We write our diary entries in public on Facebook. We send letters to our friends on Medium. Our culture tells us that it’s somehow silly or wasteful to put words down in any form without the possibility, however slim, of achieving something grand with them. There has to be an agenda, right? “You never know.”
Because stuff can happen. You write a blog post and get a book deal. You make a joke on Twitter and someone hires you to write on a sitcom. You take a stand on LinkedIn about “values” and a big corporation appoints you their Chief Humanity Officer.
One day soon, Ken in Minnesota will demonstrate such wit and curatorial savvy on his Facebook-enabled grocery list app that Whole Foods will appoint him their “aisle ambassador.”
Every time one of us sits down to write words, anywhere, even in the description field on Instagram, deep down we’re profoundly aware of the potential and the danger of those words, even if only subconsciously. With the “right” words, a VIP in our industry might reach out and forge a career-altering connection with us. The “wrong” words, and we might become an object of national ridicule.

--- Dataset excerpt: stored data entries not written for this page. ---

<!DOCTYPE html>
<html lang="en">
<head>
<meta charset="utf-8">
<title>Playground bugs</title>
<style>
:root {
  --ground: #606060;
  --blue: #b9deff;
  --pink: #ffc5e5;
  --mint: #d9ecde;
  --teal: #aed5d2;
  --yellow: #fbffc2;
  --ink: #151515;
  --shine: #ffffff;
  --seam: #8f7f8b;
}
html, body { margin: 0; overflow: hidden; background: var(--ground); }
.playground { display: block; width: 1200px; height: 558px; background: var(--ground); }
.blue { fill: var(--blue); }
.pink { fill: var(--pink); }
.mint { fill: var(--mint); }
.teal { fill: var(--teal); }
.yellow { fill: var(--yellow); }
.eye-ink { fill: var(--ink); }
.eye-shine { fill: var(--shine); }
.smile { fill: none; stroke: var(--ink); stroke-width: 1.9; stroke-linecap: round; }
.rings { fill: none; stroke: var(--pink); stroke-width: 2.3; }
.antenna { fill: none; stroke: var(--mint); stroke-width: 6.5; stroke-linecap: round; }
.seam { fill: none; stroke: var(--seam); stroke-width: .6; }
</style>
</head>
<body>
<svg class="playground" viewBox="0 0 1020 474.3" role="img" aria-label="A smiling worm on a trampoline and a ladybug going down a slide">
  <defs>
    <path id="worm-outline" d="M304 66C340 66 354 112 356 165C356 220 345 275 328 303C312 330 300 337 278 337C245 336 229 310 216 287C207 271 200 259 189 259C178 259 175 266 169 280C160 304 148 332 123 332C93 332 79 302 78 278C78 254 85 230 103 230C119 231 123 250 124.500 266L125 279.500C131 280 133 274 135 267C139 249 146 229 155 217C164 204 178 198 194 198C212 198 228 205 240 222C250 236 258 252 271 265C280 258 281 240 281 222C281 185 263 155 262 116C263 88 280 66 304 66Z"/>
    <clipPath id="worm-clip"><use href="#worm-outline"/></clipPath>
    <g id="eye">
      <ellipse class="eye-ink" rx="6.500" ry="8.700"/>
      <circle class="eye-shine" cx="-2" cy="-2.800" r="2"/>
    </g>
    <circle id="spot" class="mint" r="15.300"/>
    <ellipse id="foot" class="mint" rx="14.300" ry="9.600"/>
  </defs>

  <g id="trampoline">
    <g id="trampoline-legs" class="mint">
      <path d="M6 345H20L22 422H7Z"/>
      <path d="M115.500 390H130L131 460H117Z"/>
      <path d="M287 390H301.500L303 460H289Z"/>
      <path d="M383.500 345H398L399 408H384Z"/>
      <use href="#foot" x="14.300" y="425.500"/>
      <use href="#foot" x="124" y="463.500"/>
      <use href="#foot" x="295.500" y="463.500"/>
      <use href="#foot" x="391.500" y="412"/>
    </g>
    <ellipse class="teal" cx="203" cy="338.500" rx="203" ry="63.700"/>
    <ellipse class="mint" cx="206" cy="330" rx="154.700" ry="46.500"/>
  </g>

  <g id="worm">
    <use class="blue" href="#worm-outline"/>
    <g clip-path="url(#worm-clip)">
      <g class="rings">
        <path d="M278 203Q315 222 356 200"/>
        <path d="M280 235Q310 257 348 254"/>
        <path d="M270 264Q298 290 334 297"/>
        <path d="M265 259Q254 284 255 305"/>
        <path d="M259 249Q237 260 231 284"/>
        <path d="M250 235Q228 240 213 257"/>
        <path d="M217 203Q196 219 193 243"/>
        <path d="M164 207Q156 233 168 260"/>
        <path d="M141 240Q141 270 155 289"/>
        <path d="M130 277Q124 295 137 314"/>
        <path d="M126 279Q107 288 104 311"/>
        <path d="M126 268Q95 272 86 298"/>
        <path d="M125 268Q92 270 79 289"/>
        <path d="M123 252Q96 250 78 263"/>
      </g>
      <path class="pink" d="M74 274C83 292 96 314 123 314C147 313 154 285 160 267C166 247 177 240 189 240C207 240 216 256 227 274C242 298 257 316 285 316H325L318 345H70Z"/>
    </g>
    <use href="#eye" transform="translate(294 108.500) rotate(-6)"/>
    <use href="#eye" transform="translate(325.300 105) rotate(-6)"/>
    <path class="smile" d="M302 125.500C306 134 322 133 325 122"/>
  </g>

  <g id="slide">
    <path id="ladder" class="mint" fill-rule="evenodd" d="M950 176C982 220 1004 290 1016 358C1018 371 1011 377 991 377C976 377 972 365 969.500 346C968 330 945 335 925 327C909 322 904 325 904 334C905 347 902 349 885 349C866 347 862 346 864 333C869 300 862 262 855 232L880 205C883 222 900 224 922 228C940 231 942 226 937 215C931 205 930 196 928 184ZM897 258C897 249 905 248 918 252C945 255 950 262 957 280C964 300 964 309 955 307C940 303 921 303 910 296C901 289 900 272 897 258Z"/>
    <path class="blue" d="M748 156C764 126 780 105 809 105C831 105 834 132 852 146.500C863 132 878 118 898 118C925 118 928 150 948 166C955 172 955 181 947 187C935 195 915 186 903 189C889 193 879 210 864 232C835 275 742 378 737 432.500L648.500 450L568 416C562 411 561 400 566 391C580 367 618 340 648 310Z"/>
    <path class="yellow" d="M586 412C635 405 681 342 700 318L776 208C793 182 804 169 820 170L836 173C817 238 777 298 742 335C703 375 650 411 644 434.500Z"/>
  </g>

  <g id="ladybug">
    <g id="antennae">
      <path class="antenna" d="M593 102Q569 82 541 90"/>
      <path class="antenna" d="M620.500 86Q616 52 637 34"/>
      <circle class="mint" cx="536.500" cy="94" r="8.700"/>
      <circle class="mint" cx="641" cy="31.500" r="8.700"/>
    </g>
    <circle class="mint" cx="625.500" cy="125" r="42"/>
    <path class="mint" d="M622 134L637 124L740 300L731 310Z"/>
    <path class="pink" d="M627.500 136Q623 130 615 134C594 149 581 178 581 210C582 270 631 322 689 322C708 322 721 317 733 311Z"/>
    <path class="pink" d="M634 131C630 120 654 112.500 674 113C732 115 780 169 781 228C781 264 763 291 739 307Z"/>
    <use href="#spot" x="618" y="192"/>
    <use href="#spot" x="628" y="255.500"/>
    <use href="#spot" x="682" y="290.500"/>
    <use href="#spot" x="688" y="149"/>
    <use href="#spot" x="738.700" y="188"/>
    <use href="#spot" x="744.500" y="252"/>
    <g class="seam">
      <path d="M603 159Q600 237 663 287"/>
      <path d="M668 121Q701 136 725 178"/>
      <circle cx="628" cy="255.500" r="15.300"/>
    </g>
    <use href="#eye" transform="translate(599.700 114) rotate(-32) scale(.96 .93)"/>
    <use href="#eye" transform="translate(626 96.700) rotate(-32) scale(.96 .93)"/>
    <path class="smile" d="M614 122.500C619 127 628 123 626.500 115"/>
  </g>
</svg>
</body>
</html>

Or a leading Republican Presidential candidate. Or both.
Why is this important? Because it’s destroying our writing.